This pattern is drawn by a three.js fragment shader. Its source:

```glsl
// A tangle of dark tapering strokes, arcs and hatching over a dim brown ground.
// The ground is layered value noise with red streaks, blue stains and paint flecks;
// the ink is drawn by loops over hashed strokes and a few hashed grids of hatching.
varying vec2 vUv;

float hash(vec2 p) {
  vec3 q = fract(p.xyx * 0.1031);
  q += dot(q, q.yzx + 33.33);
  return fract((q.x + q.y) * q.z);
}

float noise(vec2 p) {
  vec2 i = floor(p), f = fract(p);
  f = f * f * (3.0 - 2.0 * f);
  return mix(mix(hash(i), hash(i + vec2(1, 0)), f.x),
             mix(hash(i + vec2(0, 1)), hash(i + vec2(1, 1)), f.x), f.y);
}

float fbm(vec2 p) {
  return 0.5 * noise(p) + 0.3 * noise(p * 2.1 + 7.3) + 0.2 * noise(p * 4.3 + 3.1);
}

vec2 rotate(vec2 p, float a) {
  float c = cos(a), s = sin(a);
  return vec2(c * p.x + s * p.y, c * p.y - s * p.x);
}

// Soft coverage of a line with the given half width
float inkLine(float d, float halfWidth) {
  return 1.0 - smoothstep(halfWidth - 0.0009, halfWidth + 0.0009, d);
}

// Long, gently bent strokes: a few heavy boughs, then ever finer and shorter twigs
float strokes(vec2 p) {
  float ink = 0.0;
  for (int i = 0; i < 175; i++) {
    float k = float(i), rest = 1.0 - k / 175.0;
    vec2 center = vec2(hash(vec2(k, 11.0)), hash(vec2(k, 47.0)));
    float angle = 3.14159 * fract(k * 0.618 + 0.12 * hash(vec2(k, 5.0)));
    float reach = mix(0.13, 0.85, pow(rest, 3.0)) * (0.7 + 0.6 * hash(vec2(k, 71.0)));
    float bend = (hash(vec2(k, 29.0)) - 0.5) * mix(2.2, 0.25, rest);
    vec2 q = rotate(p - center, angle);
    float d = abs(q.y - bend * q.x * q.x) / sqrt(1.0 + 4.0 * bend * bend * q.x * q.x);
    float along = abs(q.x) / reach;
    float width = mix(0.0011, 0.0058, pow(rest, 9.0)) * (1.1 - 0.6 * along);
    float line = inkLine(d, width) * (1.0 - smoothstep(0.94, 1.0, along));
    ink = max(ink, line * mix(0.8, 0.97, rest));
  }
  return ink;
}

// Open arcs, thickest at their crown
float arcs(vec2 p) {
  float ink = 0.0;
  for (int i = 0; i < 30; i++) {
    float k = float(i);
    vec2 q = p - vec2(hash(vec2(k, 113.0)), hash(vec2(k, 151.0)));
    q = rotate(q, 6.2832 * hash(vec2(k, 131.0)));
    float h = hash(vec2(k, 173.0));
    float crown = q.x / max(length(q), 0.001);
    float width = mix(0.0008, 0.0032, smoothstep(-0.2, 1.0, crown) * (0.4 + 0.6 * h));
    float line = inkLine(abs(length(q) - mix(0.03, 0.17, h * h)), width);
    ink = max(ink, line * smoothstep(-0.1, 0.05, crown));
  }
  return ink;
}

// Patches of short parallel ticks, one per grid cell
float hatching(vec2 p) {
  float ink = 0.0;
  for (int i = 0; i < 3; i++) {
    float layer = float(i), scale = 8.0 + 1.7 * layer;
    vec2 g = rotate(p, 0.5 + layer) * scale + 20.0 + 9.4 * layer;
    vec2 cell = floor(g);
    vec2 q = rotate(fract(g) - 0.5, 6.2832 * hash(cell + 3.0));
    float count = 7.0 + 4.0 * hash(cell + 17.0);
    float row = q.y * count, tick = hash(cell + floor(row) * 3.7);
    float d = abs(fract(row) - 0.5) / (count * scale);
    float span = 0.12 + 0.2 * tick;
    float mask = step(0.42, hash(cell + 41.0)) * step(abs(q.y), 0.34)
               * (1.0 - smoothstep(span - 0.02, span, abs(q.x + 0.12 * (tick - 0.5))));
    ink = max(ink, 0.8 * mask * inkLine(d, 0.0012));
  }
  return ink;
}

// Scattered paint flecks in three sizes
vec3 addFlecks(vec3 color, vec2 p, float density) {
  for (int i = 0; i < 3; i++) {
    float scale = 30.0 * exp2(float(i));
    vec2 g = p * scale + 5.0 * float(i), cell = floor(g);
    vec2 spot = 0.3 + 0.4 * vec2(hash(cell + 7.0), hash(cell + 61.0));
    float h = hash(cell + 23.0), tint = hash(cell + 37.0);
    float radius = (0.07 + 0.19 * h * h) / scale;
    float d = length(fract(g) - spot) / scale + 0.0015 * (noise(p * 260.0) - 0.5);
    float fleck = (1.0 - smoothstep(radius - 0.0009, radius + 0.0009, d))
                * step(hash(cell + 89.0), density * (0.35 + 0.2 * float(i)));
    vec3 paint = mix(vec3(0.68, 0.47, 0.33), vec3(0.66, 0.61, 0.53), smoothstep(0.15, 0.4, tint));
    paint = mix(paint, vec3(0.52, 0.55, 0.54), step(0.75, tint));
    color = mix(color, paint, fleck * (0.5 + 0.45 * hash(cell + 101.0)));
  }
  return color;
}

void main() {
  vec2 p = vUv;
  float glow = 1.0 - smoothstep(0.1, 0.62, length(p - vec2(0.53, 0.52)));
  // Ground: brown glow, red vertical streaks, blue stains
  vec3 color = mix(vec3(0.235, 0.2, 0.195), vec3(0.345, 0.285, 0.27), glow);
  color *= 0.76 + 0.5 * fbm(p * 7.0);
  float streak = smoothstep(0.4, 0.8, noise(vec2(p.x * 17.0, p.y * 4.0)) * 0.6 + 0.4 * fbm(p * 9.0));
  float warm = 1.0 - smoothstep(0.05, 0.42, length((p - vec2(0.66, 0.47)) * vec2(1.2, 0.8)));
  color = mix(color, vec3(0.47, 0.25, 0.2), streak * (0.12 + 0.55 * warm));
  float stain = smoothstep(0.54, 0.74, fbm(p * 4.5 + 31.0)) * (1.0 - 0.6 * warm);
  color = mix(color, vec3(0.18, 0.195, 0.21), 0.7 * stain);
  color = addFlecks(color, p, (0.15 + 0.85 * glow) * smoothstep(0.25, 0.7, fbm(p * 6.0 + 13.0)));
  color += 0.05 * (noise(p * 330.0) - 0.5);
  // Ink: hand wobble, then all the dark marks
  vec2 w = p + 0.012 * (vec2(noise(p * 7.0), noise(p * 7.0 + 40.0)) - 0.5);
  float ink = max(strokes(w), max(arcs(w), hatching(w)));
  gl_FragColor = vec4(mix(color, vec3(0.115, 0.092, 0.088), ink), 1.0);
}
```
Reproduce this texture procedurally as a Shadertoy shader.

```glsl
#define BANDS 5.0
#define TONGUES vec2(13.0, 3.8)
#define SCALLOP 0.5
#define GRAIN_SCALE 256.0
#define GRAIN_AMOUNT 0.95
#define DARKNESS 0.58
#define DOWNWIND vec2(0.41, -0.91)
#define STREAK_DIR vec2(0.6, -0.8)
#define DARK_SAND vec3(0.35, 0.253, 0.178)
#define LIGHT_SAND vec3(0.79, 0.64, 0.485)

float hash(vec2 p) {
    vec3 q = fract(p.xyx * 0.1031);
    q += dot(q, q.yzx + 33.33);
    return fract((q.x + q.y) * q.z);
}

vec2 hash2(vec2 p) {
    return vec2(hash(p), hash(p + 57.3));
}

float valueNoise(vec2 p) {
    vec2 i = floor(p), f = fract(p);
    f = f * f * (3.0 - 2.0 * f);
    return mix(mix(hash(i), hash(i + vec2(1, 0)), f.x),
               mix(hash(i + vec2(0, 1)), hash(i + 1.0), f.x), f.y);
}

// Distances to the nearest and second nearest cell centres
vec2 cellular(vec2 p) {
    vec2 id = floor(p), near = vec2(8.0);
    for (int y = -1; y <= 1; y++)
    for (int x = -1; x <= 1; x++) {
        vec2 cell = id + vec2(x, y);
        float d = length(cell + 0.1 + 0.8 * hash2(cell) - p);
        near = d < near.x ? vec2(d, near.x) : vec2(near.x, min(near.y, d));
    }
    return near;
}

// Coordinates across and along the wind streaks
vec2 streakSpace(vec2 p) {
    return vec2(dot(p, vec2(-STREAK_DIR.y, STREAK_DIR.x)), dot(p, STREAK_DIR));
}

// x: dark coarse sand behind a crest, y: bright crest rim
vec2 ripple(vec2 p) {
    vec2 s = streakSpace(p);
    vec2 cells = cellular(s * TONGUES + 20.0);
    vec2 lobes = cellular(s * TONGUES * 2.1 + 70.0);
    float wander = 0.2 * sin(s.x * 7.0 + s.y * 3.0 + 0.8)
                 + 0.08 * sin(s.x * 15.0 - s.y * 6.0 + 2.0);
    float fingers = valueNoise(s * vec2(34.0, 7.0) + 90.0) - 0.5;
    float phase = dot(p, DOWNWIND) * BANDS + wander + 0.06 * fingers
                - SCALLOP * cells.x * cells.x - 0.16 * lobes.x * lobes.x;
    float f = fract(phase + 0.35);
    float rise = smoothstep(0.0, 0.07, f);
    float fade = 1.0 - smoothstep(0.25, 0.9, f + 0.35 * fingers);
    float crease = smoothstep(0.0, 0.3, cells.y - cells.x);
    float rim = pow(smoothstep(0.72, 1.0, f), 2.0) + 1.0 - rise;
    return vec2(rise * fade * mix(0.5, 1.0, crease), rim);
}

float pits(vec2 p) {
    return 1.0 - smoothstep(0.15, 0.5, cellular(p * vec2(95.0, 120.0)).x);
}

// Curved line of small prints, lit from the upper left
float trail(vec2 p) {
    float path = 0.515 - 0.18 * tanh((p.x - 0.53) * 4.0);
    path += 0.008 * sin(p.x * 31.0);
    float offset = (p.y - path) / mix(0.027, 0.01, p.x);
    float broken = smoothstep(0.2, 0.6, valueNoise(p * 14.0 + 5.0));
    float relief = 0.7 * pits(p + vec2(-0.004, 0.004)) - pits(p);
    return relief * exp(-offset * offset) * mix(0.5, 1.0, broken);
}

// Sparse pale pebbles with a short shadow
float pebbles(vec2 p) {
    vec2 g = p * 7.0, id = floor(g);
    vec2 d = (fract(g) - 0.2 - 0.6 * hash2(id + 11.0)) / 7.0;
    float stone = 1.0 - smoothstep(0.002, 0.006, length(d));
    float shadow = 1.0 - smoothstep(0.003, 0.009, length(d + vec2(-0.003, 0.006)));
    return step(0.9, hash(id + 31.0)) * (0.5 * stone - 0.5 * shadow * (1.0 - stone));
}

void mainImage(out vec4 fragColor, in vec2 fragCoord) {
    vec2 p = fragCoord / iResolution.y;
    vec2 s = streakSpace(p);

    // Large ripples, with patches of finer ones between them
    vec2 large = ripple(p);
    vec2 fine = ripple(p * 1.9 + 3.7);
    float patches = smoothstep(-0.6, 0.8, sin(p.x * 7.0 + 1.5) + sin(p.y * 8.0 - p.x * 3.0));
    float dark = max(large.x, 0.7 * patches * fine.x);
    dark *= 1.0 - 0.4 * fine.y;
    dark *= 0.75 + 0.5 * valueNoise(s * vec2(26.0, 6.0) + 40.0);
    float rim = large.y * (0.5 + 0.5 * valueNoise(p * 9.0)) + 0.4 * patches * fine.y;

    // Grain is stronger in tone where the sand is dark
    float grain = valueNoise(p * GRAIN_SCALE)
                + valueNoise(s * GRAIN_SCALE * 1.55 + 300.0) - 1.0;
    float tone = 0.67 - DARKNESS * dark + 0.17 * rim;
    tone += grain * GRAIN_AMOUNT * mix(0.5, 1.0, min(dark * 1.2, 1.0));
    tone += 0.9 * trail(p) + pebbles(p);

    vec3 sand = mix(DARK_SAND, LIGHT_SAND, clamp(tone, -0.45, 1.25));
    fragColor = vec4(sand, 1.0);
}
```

=== Assignment ===
For the word "lobes", count the lines of the listing above that hold it; the number alone is the answer.

=== Task solution ===
2